@Hunan201p:, I have removed the Kazakh DNA Project info as it is not from a reliable source. As you questioned before whether we have to use peer-reviewed papers published in a respectable journal, I would like to draw your attention to WP:Reliable sources and, more specifically, Wikipedia:Identifying reliable sources (science): "primary sources describing genetic or genomic research into human ancestry, ancient populations, ethnicity, race, and the like, should not be used to generate content about those subjects, which are controversial. High quality secondary sources as described above should be used instead. Genetic studies of human anatomy or phenotypes like intelligence should be sourced per WP:MEDRS." "An appropriate secondary source is one that is published by a reputable publisher, is written by one or more experts in the field, and is peer reviewed".--Ermenrich (talk) 13:12, 8 April 2019 (UTC)
In fact, the first article you added also specifically says it has not been peer-reviewed, so we can't cite it either. I've removed the whole section.--Ermenrich (talk) 13:16, 8 April 2019 (UTC)

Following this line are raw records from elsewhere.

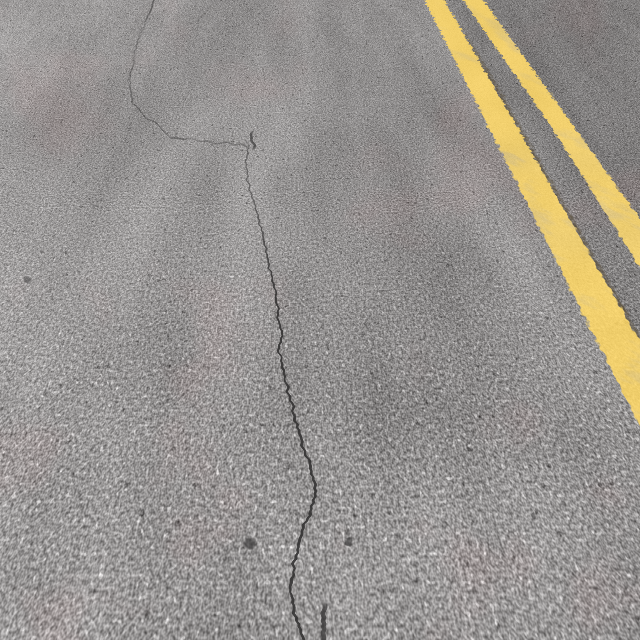
This texture is drawn by a three.js fragment shader. Its source:

```glsl
// Worn asphalt road in perspective with a winding crack and two yellow lane lines.
varying vec2 vUv;

const vec3 ASPHALT = vec3(0.580, 0.572, 0.570);
const vec3 PAINT = vec3(0.955, 0.820, 0.425);
const vec3 PAINT_WORN = vec3(0.880, 0.780, 0.500);
const vec3 CRACK_TINT = vec3(0.20, 0.195, 0.195);
const vec2 VANISHING = vec2(0.445, -0.43);  // x, and depth measured down from the top
const float GRAIN_SCALE = 215.0;
const float GRAIN_CONTRAST = 0.30;
const float EDGE_SOFT = 0.0016;
const float EDGE_ROUGH = 0.005;

vec2 gradientAt(vec2 cell) {
  vec3 h = fract(cell.xyx * vec3(0.1031, 0.1030, 0.0973));
  h += dot(h, h.yzx + 33.33);
  float angle = 6.2832 * fract((h.x + h.y) * h.z);
  return vec2(cos(angle), sin(angle));
}

float noise(vec2 p) {
  vec2 i = floor(p), f = fract(p);
  vec2 u = f * f * f * (f * (f * 6.0 - 15.0) + 10.0);
  vec2 e = vec2(1.0, 0.0);
  float low = mix(dot(gradientAt(i), f), dot(gradientAt(i + e), f - e), u.x);
  float high = mix(dot(gradientAt(i + e.yx), f - e.yx), dot(gradientAt(i + 1.0), f - 1.0), u.x);
  return mix(low, high, u.y);
}

float fbm(vec2 p) {
  float sum = 0.0, gain = 1.0;
  for (int k = 0; k < 4; k++) {
    sum += gain * noise(p);
    p = p * 2.03 + 17.1;
    gain *= 0.5;
  }
  return sum;
}

// Straight run of a bent path: adds shift while t goes from start to end.
float bend(float t, float start, float end, float shift) {
  return shift * clamp((t - start) / (end - start), 0.0, 1.0);
}

float span(float t, float start, float end, float soft) {
  return smoothstep(start - soft, start + soft, t) * (1.0 - smoothstep(end - soft, end + soft, t));
}

float hairline(float offset, float width) {
  return 1.0 - smoothstep(width * 0.4, width * 0.4 + 0.0018, abs(offset));
}

float blot(vec2 p, vec2 center, float radius) {
  return 1.0 - smoothstep(radius * 0.6, radius * 1.2, length(p - center));
}

float mainCrackX(float d) {
  float x = 0.386 + bend(d, 0.28, 0.352, 0.021) + bend(d, 0.352, 0.443, 0.020);
  x += bend(d, 0.443, 0.521, 0.013) + bend(d, 0.521, 0.547, -0.004);
  x += bend(d, 0.547, 0.638, 0.020) + bend(d, 0.638, 0.755, 0.036);
  x += bend(d, 0.785, 0.827, -0.020) + bend(d, 0.827, 0.911, -0.018);
  return x + bend(d, 0.911, 0.951, 0.004) + bend(d, 0.951, 1.0, 0.017);
}

void main() {
  vec2 p = vec2(vUv.x, 1.0 - vUv.y);
  float d = p.y;
  vec2 ground = vec2(p.x - VANISHING.x, 0.9) / (d - VANISHING.y);

  // Broad wear, lighter wheel paths and the darker far lane
  float tone = 0.045 * fbm(p * 4.0 + 3.0) + 0.05 * fbm(ground * vec2(9.0, 2.5));
  tone += 0.035 * (1.0 - smoothstep(0.0, 0.45, p.x)) * (1.0 - 0.5 * d);
  tone -= 0.075 * smoothstep(-0.02, 0.16, p.x - 0.64 - 0.5 * d);
  tone -= 0.025 * exp(-pow((p.x - 0.60 - 0.10 * d) / 0.10, 2.0));
  tone += 0.025 * exp(-pow((p.x - 0.74) / 0.14, 2.0)) * smoothstep(0.6, 0.85, d);

  // Stone grain, growing coarser toward the viewer
  float near = smoothstep(-0.1, 0.8, d);
  float coarse = noise(ground * GRAIN_SCALE);
  float fine = noise(ground * GRAIN_SCALE * 1.83 + 41.0);
  float grain = GRAIN_CONTRAST * mix(0.55, 1.0, near) * (0.75 * coarse + 0.8 * fine);
  float chips = smoothstep(0.22, 0.5, noise(ground * GRAIN_SCALE * 0.8 + 90.0));
  float pits = smoothstep(0.34, 0.55, noise(ground * GRAIN_SCALE * 0.5 + 140.0));
  grain += 0.16 * near * chips - 0.14 * pits;
  vec3 color = ASPHALT + tone + grain;
  color.r += 0.02 * smoothstep(0.1, 0.6, fbm(p * 5.0 + 23.0));

  // Main crack with ragged sides
  float wobble = 0.006 * noise(vec2(d * 45.0, 2.0)) + 0.004 * noise(vec2(d * 130.0, 7.0));
  float width = mix(0.0006, 0.0032, smoothstep(0.25, 0.8, d)) * (1.0 + noise(vec2(d * 60.0, 5.0)));
  float crack = hairline(p.x - mainCrackX(d) - wobble, width);
  crack *= span(d, 0.22, 1.1, 0.015) * mix(0.5, 0.9, smoothstep(0.25, 0.5, d));

  // Faint branch at the upper left, then across to the main crack
  float branchX = 0.241 + bend(d, 0.0, 0.065, -0.026) + bend(d, 0.065, 0.124, -0.013);
  branchX += bend(d, 0.124, 0.163, 0.006);
  float branchY = 0.163 + bend(p.x, 0.208, 0.267, 0.052) + bend(p.x, 0.267, 0.39, 0.013);
  float acrossWobble = 0.009 * noise(vec2(p.x * 55.0, 11.0));
  float branch = hairline(p.x - branchX - wobble, 0.001) * span(d, -0.1, 0.163, 0.004);
  branch = max(branch, hairline(d - branchY - acrossWobble, 0.001) * span(p.x, 0.208, 0.39, 0.004));
  crack = max(crack, branch * (0.38 + 0.4 * noise(p * 35.0)));

  // Short splits and tar blots
  crack = max(crack, 0.65 * hairline(p.x - 0.395 - wobble, 0.003) * span(d, 0.205, 0.233, 0.004));
  crack = max(crack, 0.75 * hairline(p.x - 0.506 - wobble, 0.007) * span(d, 0.945, 1.1, 0.012));
  vec2 rough = p + 0.004 * vec2(noise(p * 110.0), noise(p * 110.0 + 30.0));
  float tar = max(blot(rough, vec2(0.390, 0.849), 0.010), blot(rough, vec2(0.545, 0.847), 0.007));
  tar = max(tar, 0.7 * max(blot(rough, vec2(0.043, 0.438), 0.006), blot(rough, vec2(0.834, 0.806), 0.005)));
  color = mix(color, CRACK_TINT, max(crack, 0.65 * tar));

  // Lane lines with chipped edges, and a grimy fringe beside the inner one
  float chipped = EDGE_ROUGH * (noise(ground * 75.0) + 0.6 * noise(ground * 160.0));
  float x = p.x + chipped;
  float innerRight = 0.694 + 0.573 * d;
  float outerLeft = 0.724 + 0.66 * d + 0.006 * span(d, 0.1, 0.32, 0.1);
  float fringe = span(x, innerRight - 0.002, innerRight + 0.006, 0.003) * smoothstep(0.02, 0.12, d);
  color = mix(color, vec3(0.36, 0.32, 0.25), fringe * (0.55 + 0.7 * noise(ground * 120.0)));
  float lines = span(x, 0.663 + 0.506 * d, innerRight, EDGE_SOFT);
  lines = max(lines, span(x, outerLeft, 0.755 + 0.717 * d, EDGE_SOFT));

  // Paint keeps a little stone relief and tire smears
  float smear = smoothstep(0.05, 0.6, fbm(vec2(p.x * 9.0 + p.y * 6.0, p.y * 38.0 - p.x * 18.0)));
  float band = exp(-pow((d - 0.37) / 0.035, 2.0)) + exp(-pow((d - 0.25) / 0.03, 2.0));
  vec3 paint = mix(PAINT, PAINT_WORN, clamp(smear * 0.7 + 0.4 * band * (0.6 + smear), 0.0, 1.0));
  paint += 0.16 * grain + 0.03 * fbm(p * 14.0);
  color = mix(color, paint, lines * 0.98);

  gl_FragColor = vec4(clamp(color, 0.0, 1.0), 1.0);
}
```
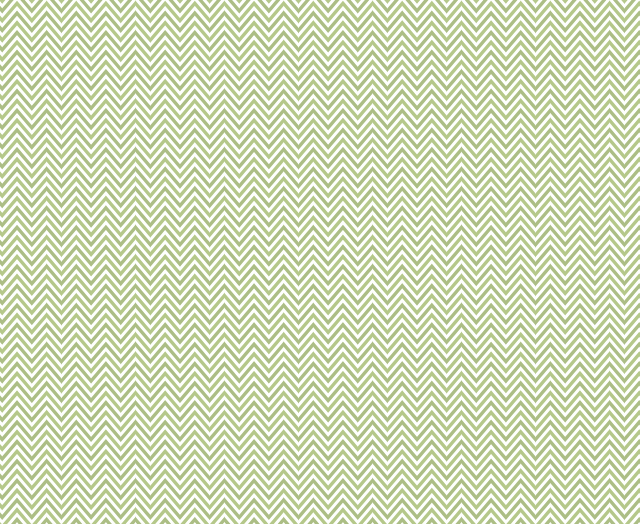
Write a Shadertoy shader that draws this pattern.

```glsl
#define ZIGS 21.6          // zigzag periods across
#define ROWS 53.8          // stripes down
#define RISE 1.78          // peak-to-valley height, in stripe spacings
#define STRIPE_WIDTH 0.53  // coloured share of each spacing
#define PEAK_SHIFT 0.574   // first peak, in zigzag periods
#define ROW_SHIFT 0.68     // vertical offset, in stripe spacings
#define SOFTNESS 0.6       // edge blur, in pixel footprints
#define PAPER vec3(0.996, 1.0, 0.994)
#define SAGE_DARK vec3(0.675, 0.745, 0.520)
#define SAGE_LIGHT vec3(0.710, 0.785, 0.540)

// Triangle wave: 1 at whole numbers, 0 halfway between
float triangleWave(float x) {
    return abs(2.0 * fract(x) - 1.0);
}

void mainImage(out vec4 fragColor, in vec2 fragCoord) {
    vec2 cells = vec2(ZIGS, ROWS);
    vec2 p = fragCoord / iResolution.xy * cells;

    // Bend the rows into chevrons; stripe centres lie at whole numbers
    float row = p.y - RISE * triangleWave(p.x - PEAK_SHIFT) - ROW_SHIFT;
    float index = floor(row + 0.5);
    float edge = abs(row - index) - 0.5 * STRIPE_WIDTH;

    // Pixel footprint measured across the slanted stripe
    vec2 pixel = cells / iResolution.xy;
    float blur = SOFTNESS * length(vec2(2.0 * RISE * pixel.x, pixel.y));
    float coverage = 1.0 - smoothstep(-blur, blur, edge);

    // Neighbouring stripes alternate between two close greens
    vec3 sage = mix(SAGE_DARK, SAGE_LIGHT, mod(index, 2.0));
    fragColor = vec4(mix(PAPER, sage, coverage), 1.0);
}
```
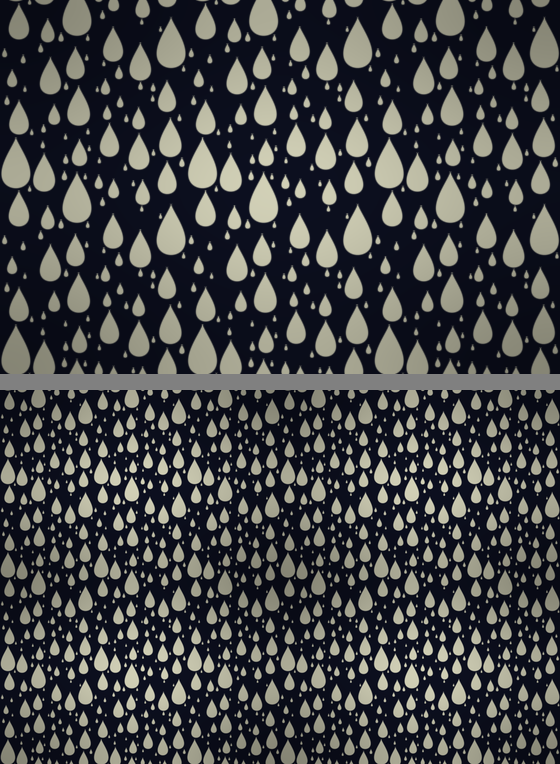
Top: one tile. Bottom: repeated 2 by 2.
Give the GLSL for this pattern, as a Shadertoy shader.

```glsl
// Pale raindrops of mixed sizes on a dark navy ground, softly vignetted.
// Large drops sit in staggered columns of a wrapping tile; small ones fill the
// gaps, sized by the clearance that the large drops leave.

const vec2 TILES = vec2(3.0, 2.0);
const vec2 LARGE_GRID = vec2(6.0, 4.0);
const vec2 SMALL_GRID = vec2(10.0, 8.0);
const vec2 DROP_SHAPE = vec2(0.57, 1.0);   // half width and half height
const vec3 NAVY = vec3(0.048, 0.060, 0.122);
const vec3 CREAM = vec3(0.82, 0.815, 0.715);
const float PI = 3.14159265;

vec2 hash2(vec2 p) {
    vec2 k = vec2(dot(p, vec2(127.1, 311.7)), dot(p, vec2(269.5, 183.3)));
    return fract(sin(k) * 43758.5453);
}

// Approximate signed distance to a teardrop of half height h, tip upwards
float dropDistance(vec2 p, float h) {
    p /= h;
    const float girth = 0.232;
    float t = max(1.0 - p.y, 0.0);
    float t15 = t * sqrt(t);
    float f = p.x * p.x - girth * (1.0 + p.y) * t15 * t;
    float slope = girth * t15 * (2.5 * (1.0 + p.y) - t);
    float curve = f / max(length(vec2(2.0 * p.x, slope)), 0.001);
    vec2 box = abs(p) - DROP_SHAPE;
    return h * max(curve, max(box.x, box.y));
}

// Half height by rank: three big drops, then medium, then small
float sizeOfRank(float rank) {
    if (rank < 2.5) return 0.136;
    if (rank < 15.5) return mix(0.107, 0.085, (rank - 3.0) / 12.0);
    return mix(0.072, 0.043, (rank - 16.0) / 7.0);
}

// Uneven vertical stagger of a column
float columnShift(float column, float seed) {
    return 0.5 * mod(column, 2.0) + 0.4 * hash2(vec2(column, seed)).x;
}

// Random offset that keeps a drop of half height h inside its cell
vec2 jitter(vec2 random, vec2 grid, float h) {
    return (random * 2.0 - 1.0) * max(0.5 / grid - h * DROP_SHAPE, 0.0);
}

float largeDrops(vec2 p) {
    float d = 1.0;
    for (int i = -1; i <= 1; i++) {
        float column = floor(p.x * LARGE_GRID.x) + float(i);
        float wrapped = mod(column, LARGE_GRID.x);
        float shift = columnShift(wrapped, 3.0);
        float nearestRow = floor(p.y * LARGE_GRID.y - shift);
        for (int j = -1; j <= 1; j++) {
            float row = nearestRow + float(j);
            vec2 id = vec2(wrapped, mod(row, LARGE_GRID.y));
            float rank = mod(11.0 * (id.y + LARGE_GRID.y * id.x), 24.0);
            float h = sizeOfRank(rank);
            vec2 center = (vec2(column, row + shift) + 0.5) / LARGE_GRID;
            center += 0.9 * jitter(hash2(id + 17.0), LARGE_GRID, h);
            d = min(d, dropDistance(p - center, h));
        }
    }
    return d;
}

// Each small drop stays in its own cell and shrinks to fit the free space
float smallDrops(vec2 p) {
    float column = floor(p.x * SMALL_GRID.x);
    float wrapped = mod(column, SMALL_GRID.x);
    float shift = columnShift(wrapped, 8.0);
    float row = floor(p.y * SMALL_GRID.y - shift);
    vec2 id = vec2(wrapped, mod(row, SMALL_GRID.y));
    float chance = hash2(id + 41.0).x;
    float limit = mix(0.015, 0.046, chance * chance);
    vec2 center = (vec2(column, row + shift) + 0.5) / SMALL_GRID;
    center += 0.9 * jitter(hash2(id + 73.0), SMALL_GRID, limit);
    float h = min(limit, 0.75 * largeDrops(center));
    return h < 0.012 ? 1.0 : dropDistance(p - center, h);
}

// Periodic vignette: equal in value and slope on opposite edges
float vignette(vec2 uv) {
    vec2 edge = cos(PI * (uv - 0.5));
    return 1.0 - 0.18 * dot(1.0 - edge * edge, vec2(1.0));
}

void mainImage(out vec4 fragColor, in vec2 fragCoord) {
    vec2 uv = fragCoord / iResolution.xy;
    vec2 p = uv * TILES;
    float soft = TILES.y / iResolution.y;
    float d = min(largeDrops(p), smallDrops(p));
    float cover = 1.0 - smoothstep(-soft, soft, d);
    fragColor = vec4(mix(NAVY, CREAM, cover) * vignette(uv), 1.0);
}
```
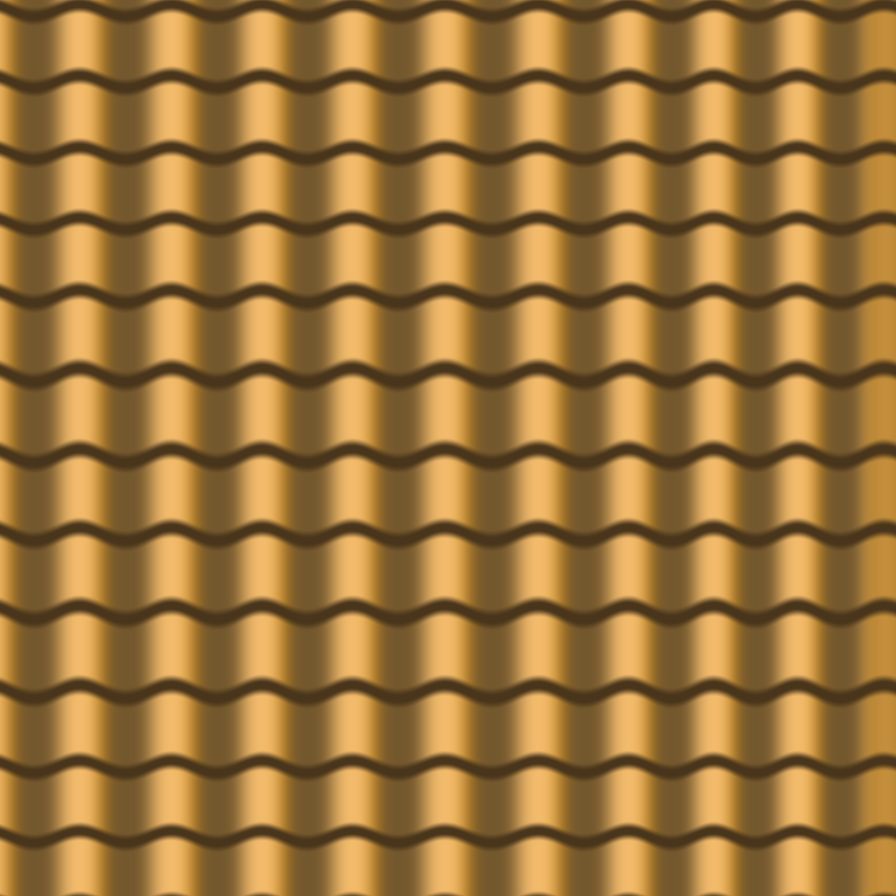
Write a three.js fragment shader that draws this pattern.

```glsl
// Clay roof tiles: rounded golden ridges crossed by wavy dark overlap lines.
#define COLUMNS 10.0
#define ROWS 12.0
#define WAVE_HEIGHT 0.0072
#define LINE_CORE 0.0025
#define LINE_EDGE 0.0125
#define VALLEY_COLOR vec3(0.455, 0.345, 0.178)
#define RIDGE_COLOR vec3(0.975, 0.75, 0.435)
#define LINE_COLOR vec3(0.285, 0.207, 0.105)
#define FLANK_TINT vec3(0.01, 0.04, 0.11)
#define EDGE_SHADE 0.35
#define TAU 6.28318

varying vec2 vUv;

// Slow sideways drift that makes column widths uneven.
float columnDrift(float x) {
  return -0.0059 + 0.0059 * cos(TAU * 1.05 * (x - 0.6))
                 + 0.0026 * cos(TAU * 2.0 * (x - 0.2));
}

// Slow vertical drift that makes row heights uneven.
float rowDrift(float t) {
  return 0.0104 + 0.0113 * cos(TAU * t + 1.24) - 0.0017 * cos(TAU * 3.0 * t);
}

// Rounded tile shading: soft bright ridge, brown valley, golden right flank.
vec3 tileColor(float angle, float x) {
  float light = smoothstep(-0.02, 1.15, 0.5 + 0.5 * cos(angle - 0.08));
  light *= 1.0 - EDGE_SHADE * smoothstep(0.955, 0.98, x);
  float side = max(smoothstep(-0.4, 0.8, sin(angle)), smoothstep(0.95, 0.98, x));
  float flank = 4.0 * light * (1.0 - light) * side;
  return mix(VALLEY_COLOR, RIDGE_COLOR, light) - FLANK_TINT * flank;
}

// Soft dark line along the lower lip of each row, lifted over the ridges.
float overlapLine(float fromTop, float angle) {
  float y = fromTop - rowDrift(fromTop) + WAVE_HEIGHT * cos(angle);
  float dist = abs(fract(y * ROWS + 0.5) - 0.5) / ROWS;
  return 1.0 - smoothstep(LINE_CORE, LINE_EDGE, dist);
}

void main() {
  float angle = TAU * COLUMNS * (vUv.x - columnDrift(vUv.x));
  float line = overlapLine(1.0 - vUv.y, angle);
  gl_FragColor = vec4(mix(tileColor(angle, vUv.x), LINE_COLOR, line), 1.0);
}
```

Let me look up that first article because that's a pre-publishing print. It may have been peer reviewed and published by now. PLOSOne does double-blind Peer Review. As for other papers there is this one: but most of the papers I have are on the Xiongnu. EDIT: It hasn't been yet it's still undergoing the process for publication. MMFA (talk) 13:31, 8 April 2019 (UTC)
The L-M20 Hun source is available here:

OF THE NATIONAL ACADEMY OF SCIENCES OF THE REPUBLIC OF KAZAKHSTAN  SERIES OF BIOLOGICAL AND MEDICAL  ISSN 2224-5308  Volume 4, Number 322 (2017), 39 – 50 L. B. Dzhansugurova1 , K. B. Dzhantaeva1 , Nurzhibek1 , G. S. Zhunussova1 , E. B. Kuzovleva1 ,  L. Z. Musralina1 , Sh. Evinger2 , A. Kustar2 , O. A. Ixan1 , E. М. Khussainova1 1 Laboratory of Population Genetics, «Institute of General Genetics and Cytology» CS MES RK,  Almaty, Kazakhstan, 2 Department of Anthropology, Hungarian Museum of Natural History, Budapest, Hungary.  E-mail:  ISOLATION AND ANALYSIS OF ANCIENT DNA  FROM HUMAN BONES OF THE HUN PERIOD Abstract. A paleogenetic analysis of the human remains of the Hun period was carried out. It is shown that the  bone remains of the Hunnic period from Hungary are 100% characterized by the L haplotype of the Y-chromosome  and the D4j12 mtDNA haplotype, which is evidence of the Asian origin of the paternal and maternal line of the  ancient find from Europe. (talk) 16:38, 8 April 2019 (UTC)

  1. ^ Neparáczki, Endre (April 2019). "Y-chromosome haplogroups from Hun, Avar and conquering Hungarian period nomadic people of the  Carpathian Basin" (PDF). Preprint (bioRxiv): Page 7, Table 2.